21 August 2019

The potential of the cell captive structure for sub-Saharan Africa

Exploring cell captive insurance in sub-Saharan Africa

Globally, cell captive insurance is a relatively new concept. It grew out of the captive insurance concept, where a corporate entity self-insures its own assets by setting up its own licensed insurance subsidiary. In a cell captive structure one central licensed insurer forms ring-fenced cells issued to other organisations for the insurance of the cell owner’s own assets or the insurable risks of its client or membership base.

Cell captives have been one of the most important steps in the evolution of the captive insurance space and have become an integral component of the selfinsurance market in many of the established captive domiciles.

Depending on the statutory or contractual conditions in place, the cell owner can draw dividends on the proceeds of the cell, obtain underwriting from the cell captive insurer and benefit from other insurance-related support functions. The cell captive insurer is accountable for all regulatory compliance and holds the insurance licence that covers the business of all the cells.

The cell captive structure emerged as a way for a corporate entity to access the benefits of captive insurance without setting up its own captive insurance company. However, such first-party business is not the only application for the cell captive model. The cell captive structure can also be used to cover the risks of the clients or members of the cell owner. Such structures are referred to as third-party cell captives.

The cell captive mechanism has the potential to help address some of the structural constraints faced by many insurance markets in sub-Saharan Africa, including a fragmented local industry facing constraints in the provision of specialised risk cover to the corporate sector, and, in the retail market, a lack of market innovation.

In Mauritius, the cell captive structure is successfully leveraged for first-party insurance. In South Africa (the global pioneer of third-party cell captives) cell captives have demonstrated their ability to drive retail innovation and provide an entry path into the insurance market. Other countries, such as Namibia and the Seychelles, have also developed preliminary regulation, while others are exploring potential use cases for the cell captive structure in their jurisdictions.

This study aims to inform regulators who are considering the introduction of cell captives to their market.Based on desktop research and in-depth consultations with market and regulatory stakeholders, it outlines existing cell captive models, identifies the potential roles to be fulfilled by cell captives and highlights key regulatory considerations. It asks two main questions:

  • Use cases: What key insurance market constraints are cell captive arrangements able to address and how?
  • Regulatory design: What are the steps and considerations to design a cell captive regulatory framework to meet the desired use case(s) in a particular country context?

We find that cell captive structures do, indeed, have scope to support the development of insurance markets in emerging economies. They could serve at least four use cases:

  • Specialised risk management
  • Retail innovation
  • Insurance market participation
  • Offshore financial centre development

Key considerations for regulatory authorities that are considering introducing a cell captive framework include:

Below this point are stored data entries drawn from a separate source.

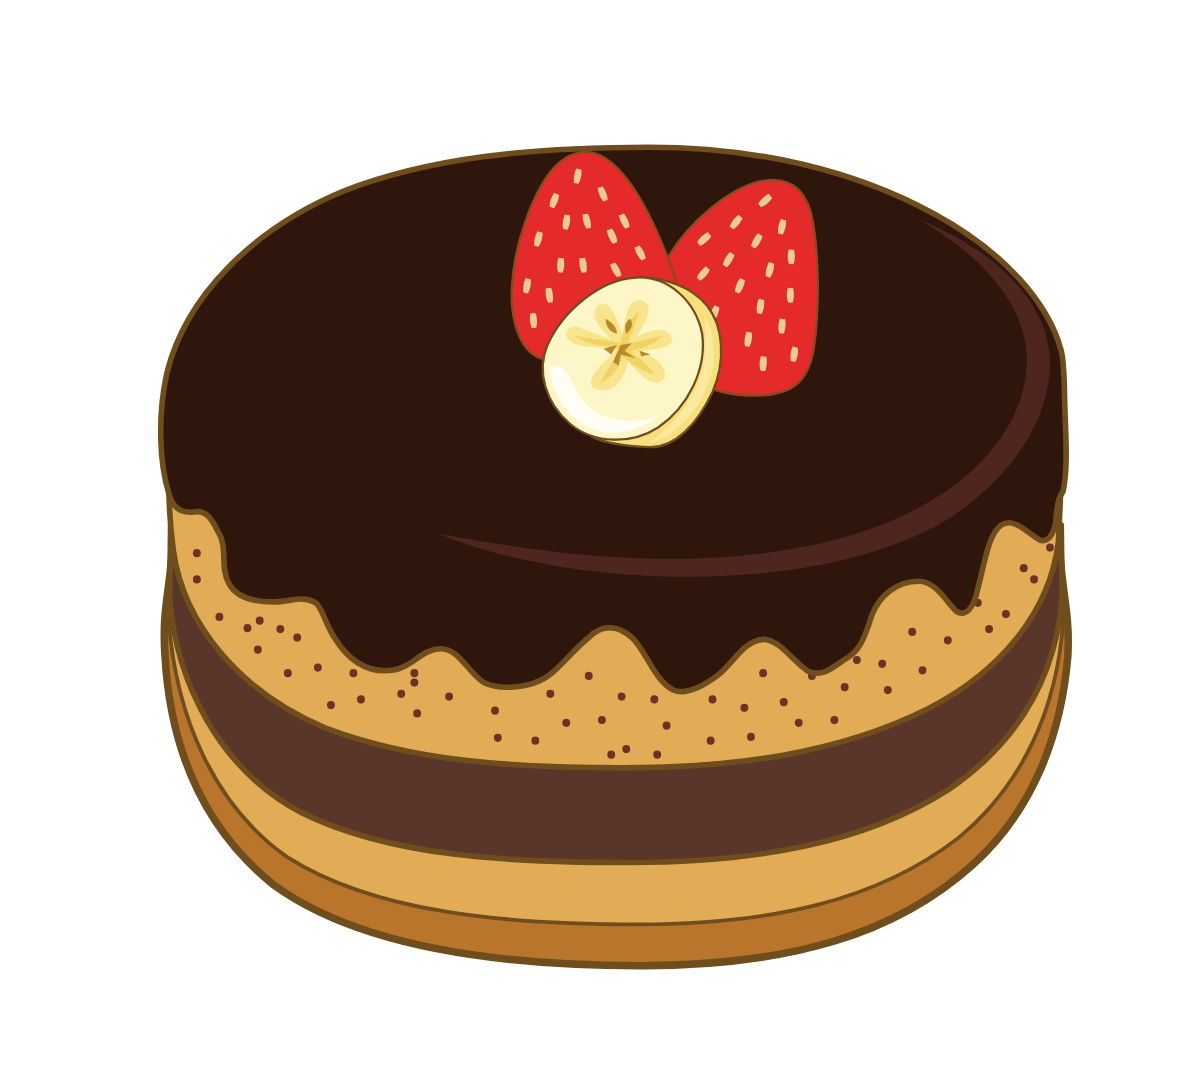
<!DOCTYPE html>
<html lang="en">
<head>
<meta charset="utf-8">
<title>Chocolate layer cake</title>
<style>
:root {
  --paper: #ffffff;
  --outline: #704d1c;
  --crust: #b9752c;
  --sponge: #e2ac56;
  --filling: #5a3529;
  --glaze: #2f160d;
  --glaze-shine: #4f261d;
  --crumb: #6b3324;
  --berry: #e42a2a;
  --berry-line: #8a4a1c;
  --berry-seed: #eccb92;
  --banana-peel: #f9df7c;
  --banana-edge: #fdf3b8;
  --banana-flesh: #fdf6c6;
  --banana-core: #f8e48d;
  --banana-core-deep: #efcf5e;
  --banana-seed: #b98a2a;
}
html, body { margin: 0; padding: 0; background: var(--paper); }
body { width: 1200px; height: 1087px; overflow: hidden; }
.cake { display: block; width: 1200px; height: 1087px; }
.outlined { stroke: var(--outline); stroke-width: 3; stroke-linejoin: round; stroke-linecap: round; }
.crust { fill: var(--crust); stroke-width: 4; }
.sponge { fill: var(--sponge); }
.sponge-lower { stroke-width: 2; }
.filling { fill: var(--filling); }
.glaze { fill: var(--glaze); }
.shine { fill: var(--glaze-shine); }
.crumbs { fill: var(--crumb); }
.berry { fill: var(--berry); stroke: var(--berry-line); stroke-width: 1.2; }
.seeds { fill: var(--berry-seed); }
.banana-side { fill: var(--banana-peel); stroke: var(--outline); stroke-width: 1.2; }
.banana-face { fill: var(--banana-flesh); stroke: var(--outline); stroke-width: 1.2; }
</style>
</head>
<body>
<svg class="cake" viewBox="0 0 640 579.73" role="img" aria-label="Chocolate layer cake topped with strawberry halves and a banana slice">
  <defs>
    <ellipse id="crumb" rx="2.1" ry="2.2"/>
    <path id="seed" d="M-1.4 -4 L1.5 -3.8 C2.2 -1 2 2 1.2 3.9 L-1.2 3.8 C-2.1 1.5 -2 -1.5 -1.4 -4Z"/>
  </defs>

  <g id="layers">
    <path class="outlined crust" d="M92 285 C92 312 86 322 88 350 C91 402 110 443 146 472 C190 504 262 515 342 515 C422 515 478 498 519 461 C551 432 566 392 569.500 350 C571 325 565 312 565 285Z"/>
    <path class="outlined sponge sponge-lower" d="M91 285 L90 331 C94 384 115 430 153 457 C200 487 270 493 340 493 C410 493 467 481 511 447 C546 418 564 377 567 331 L565 285Z"/>
    <path class="outlined filling" d="M91 280 L90.500 319 C94 364 117 410 160 433 C208 457 272 460 335 460 C402 460 461 450 506 421 C544 395 563 360 566.500 319 L566 280Z"/>
    <path class="outlined sponge" d="M90 255 C90 272 91 283 92.500 294 C98 333 128 369 173 388 C220 406 273 409.500 332 409.500 C391 409.500 447 402 495 378 C534 358 560 326 564.500 289 L566 255Z"/>
  </g>

  <g id="crumbs" class="crumbs">
    <use href="#crumb" x="105" y="295"/><use href="#crumb" x="105" y="309"/>
    <use href="#crumb" x="117" y="329"/><use href="#crumb" x="132" y="335"/>
    <use href="#crumb" x="138.500" y="331"/><use href="#crumb" x="137.500" y="346.500"/>
    <use href="#crumb" x="149.500" y="335.500"/><use href="#crumb" x="158.500" y="340"/>
    <use href="#crumb" x="153.500" y="359"/><use href="#crumb" x="169.500" y="356"/>
    <use href="#crumb" x="176.500" y="376"/><use href="#crumb" x="188.500" y="359"/>
    <use href="#crumb" x="192.500" y="373"/><use href="#crumb" x="214" y="370"/>
    <use href="#crumb" x="221" y="359"/><use href="#crumb" x="221" y="364"/>
    <use href="#crumb" x="222.500" y="380.500"/><use href="#crumb" x="239.500" y="371.500"/>
    <use href="#crumb" x="264" y="379"/><use href="#crumb" x="265.500" y="393.500"/>
    <use href="#crumb" x="285.500" y="395"/><use href="#crumb" x="293.500" y="370"/>
    <use href="#crumb" x="302" y="385.500"/><use href="#crumb" x="314" y="360.500"/>
    <use href="#crumb" x="321" y="384"/><use href="#crumb" x="331.500" y="371.500"/>
    <use href="#crumb" x="326" y="402.500"/><use href="#crumb" x="334" y="399.500"/>
    <use href="#crumb" x="349" y="373"/><use href="#crumb" x="350.500" y="402.500"/>
    <use href="#crumb" x="355.500" y="387"/><use href="#crumb" x="380" y="373"/>
    <use href="#crumb" x="379" y="395"/><use href="#crumb" x="397" y="377.500"/>
    <use href="#crumb" x="400.500" y="393"/><use href="#crumb" x="407" y="359"/>
    <use href="#crumb" x="418" y="374.500"/><use href="#crumb" x="426" y="385.500"/>
    <use href="#crumb" x="433" y="360.500"/><use href="#crumb" x="445" y="384"/>
    <use href="#crumb" x="450.500" y="366.500"/><use href="#crumb" x="457" y="352"/>
    <use href="#crumb" x="470.500" y="354"/><use href="#crumb" x="473.500" y="368"/>
    <use href="#crumb" x="486.500" y="337"/><use href="#crumb" x="492" y="357.500"/>
    <use href="#crumb" x="505.500" y="341.500"/><use href="#crumb" x="521.500" y="321.500"/>
    <use href="#crumb" x="527.500" y="335.500"/><use href="#crumb" x="536.500" y="327.500"/>
    <use href="#crumb" x="546" y="303"/><use href="#crumb" x="551.500" y="309"/>
    <use href="#crumb" x="560" y="292"/>
  </g>

  <g id="chocolate-glaze">
    <path class="outlined glaze" d="M90 263 C85 247 84 222 89 199 C99 158 135 122 183 102 C229 84 284 78.500 346 78.500 C404 78.500 456 91 498 114 C535 134 559 161 566 187 C568 196 567.500 208 568 220 C568.500 234 569.500 250 567 262 C564 266 563.500 272 563 279 C561 288 557 290 553 287 C547 283 540 276 534 280 C527 285 525 301 521.500 314 C519 325 515 329 510 326 C504 320 499 310 490 310 C478 310 469 318 465 328 C461 341 458 348 450 352 C443 357 438 361 431 358 C423 353 416 341 407 341 C396 342 391 354 383 360 C375 366 366 371 359 368 C349 363 344 346 337 340 C329 333 321 333 314 340 C304 348 297 359 288 363 C279 367 266 368 258 364 C249 358 245 346 235 346 C225 346 220 356 209 357.500 C196 359 186 352 179 341 C174 334 173 327 169 322 C162 317 155 321 146 321 C137 321 126 319 122 311 C117 302 122 292 116 283 C113 277 110 272 104 273 C97 274 92 271 90 263Z"/>
    <path class="shine" d="M490 117 C528 132 556 158 559.500 187 C563 218 543 252 507 276 C470 299 414 309 354 307.500 C309 306 266 298 233.500 284.500 C273 292 315 298 356 298 C411 298 459 289 495 268 C530 248 549 218 547.500 189 C546 161 522 135 490 117Z"/>
  </g>

  <g id="strawberry-right">
    <path class="berry" d="M410 96 C424 95 431 104 433.500 118 C437 138 437 166 434 186 C431 204 422 211 403 211 C384 211 368 206 361 190 C355 176 352 153 357 136 C366 121 389 98 410 96Z"/>
    <g class="seeds">
      <use href="#seed" transform="translate(408 107) rotate(48)"/>
      <use href="#seed" transform="translate(392.500 118.500) rotate(38)"/>
      <use href="#seed" transform="translate(417 121) rotate(12)"/>
      <use href="#seed" transform="translate(375.500 127.500) rotate(48)"/>
      <use href="#seed" transform="translate(403.500 128.500) rotate(30)"/>
      <use href="#seed" transform="translate(422 137)"/>
      <use href="#seed" transform="translate(388.500 138.500) rotate(30)"/>
      <use href="#seed" transform="translate(410.500 144) rotate(14)"/>
      <use href="#seed" transform="translate(375 146) rotate(40)"/>
      <use href="#seed" transform="translate(394.500 152.500) rotate(22)"/>
      <use href="#seed" transform="translate(421.500 157.500)"/>
      <use href="#seed" transform="translate(405.500 163.500) rotate(8)"/>
      <use href="#seed" transform="translate(381 167) rotate(20)"/>
      <use href="#seed" transform="translate(417 174) rotate(4)"/>
      <use href="#seed" transform="translate(399 181) rotate(8)"/>
      <use href="#seed" transform="translate(423.500 189) rotate(8)"/>
      <use href="#seed" transform="translate(407 194) rotate(3)"/>
    </g>
  </g>

  <g id="strawberry-left">
    <path class="berry" d="M313 81 C333 82 350 119 360 148 C364 162 359 176 346 184 C329 193 304 195 288 191 C277 187 272 170 273 153 C274 132 283 105 294 91 C300 84 306 81 313 81Z"/>
    <g class="seeds">
      <use href="#seed" transform="translate(308 94) rotate(10)"/>
      <use href="#seed" transform="translate(321.500 103.500) rotate(-22)"/>
      <use href="#seed" transform="translate(295.500 107) rotate(20)"/>
      <use href="#seed" transform="translate(302 118.500) rotate(8)"/>
      <use href="#seed" transform="translate(313 118) rotate(-14)"/>
      <use href="#seed" transform="translate(333 118) rotate(-25)"/>
      <use href="#seed" transform="translate(287 127.500) rotate(14)"/>
      <use href="#seed" transform="translate(326.500 126) rotate(-24)"/>
      <use href="#seed" transform="translate(341.500 135) rotate(-28)"/>
      <use href="#seed" transform="translate(299 141.500) rotate(2)"/>
      <use href="#seed" transform="translate(311 141.500) rotate(-8)"/>
      <use href="#seed" transform="translate(328.500 144) rotate(-28)"/>
      <use href="#seed" transform="translate(281 152.500) rotate(10)"/>
      <use href="#seed" transform="translate(293 157.500) rotate(-8)"/>
      <use href="#seed" transform="translate(284.500 171) rotate(-4)"/>
    </g>
  </g>

  <g id="banana-slice">
    <path class="banana-side" d="M342 148 C354 148 369 153 377 163 C386 174 387 193 380 209 C372 226 360 239 346 238.500 C335 238 324 237 316 233Z"/>
    <path d="M376 169 C383 181 382 198 375 211 C368 224 358 233 347 236 C362 224 374 208 376 190Z" fill="var(--banana-edge)" opacity=".55"/>
    <path class="banana-face" d="M339 148 C357 147 371 161 374.500 178 C377 197 367 217 351 228 C337 237 317 237 304 226 C291 215 286 198 292 184 C300 166 320 149 339 148Z"/>
    <path fill="#ffffff" opacity=".8" d="M293 197 C295 215 309 230 326 231 C336 231 345 227 351 222 C339 226 326 225 317 219 C307 213 306 203 302 198 C299 195 294 193 293 197Z"/>
    <path fill="var(--banana-core)" d="M329 187 C322 184 312 187 304 182 C299 178 304 172 310 175 C317 178 322 179 326 181 C320 174 314 169 319 163 C325 159 328 168 332 178 C334 169 334 160 342 160 C350 162 344 173 339 180 C347 176 354 174 358 179 C361 185 352 186 342 187 C349 191 357 195 354 202 C348 208 341 199 335 193 C333 201 329 209 320 208 C311 207 315 198 329 187Z"/>
    <path fill="var(--banana-core-deep)" opacity=".85" d="M330 186 C322 184 313 184 306 179 C315 181 324 181 331 183 C332 177 335 171 341 166 C339 173 336 179 335 183 C342 182 348 180 353 179 C349 184 342 186 336 187 C341 191 346 195 349 200 C341 197 335 193 332 190 C330 197 326 202 320 204 C324 198 327 193 330 186Z"/>
    <g fill="var(--banana-seed)">
      <path d="M323 170 C327 172 329 175 329 178 C325 177 323 174 323 170Z"/>
      <path d="M336 170 C338 172 337 176 334 178 C333 175 333 172 336 170Z"/>
      <path d="M322 186 L329 184 L326 189Z"/>
      <path d="M331 184 L337 183 L333 187 L339 191 L331 189 L330 195 L327 193Z"/>
      <path d="M341 187 L347 189 L342 190Z"/>
    </g>
  </g>
</svg>
</body>
</html>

  • Use case/policy objectives: What would be the use case(s) for cell captives given the particular market realities and policy objectives of the country in question? That is: for which market development outcomes is the cell captive considered an appropriate solution
  • Permitted underwriting functions: What is the scope of the underwriting functions that cell captives will be permitted to perform – first and/or third party?
  • Regulatory framework elements: What should the regulatory and supervisory framework cover to ensure the effective introduction, operation and oversight of cell captive structures? A key consideration is what legal structure is needed to ensure appropriate ring-fencing between cells. Further considerations relate to capital requirements, governance structures and elements of supervisory oversight.

While the cell captive structure is not a panacea, it holds much promise as a vehicle to realise increased inclusion and growth within insurance markets in sub-Saharan Africa.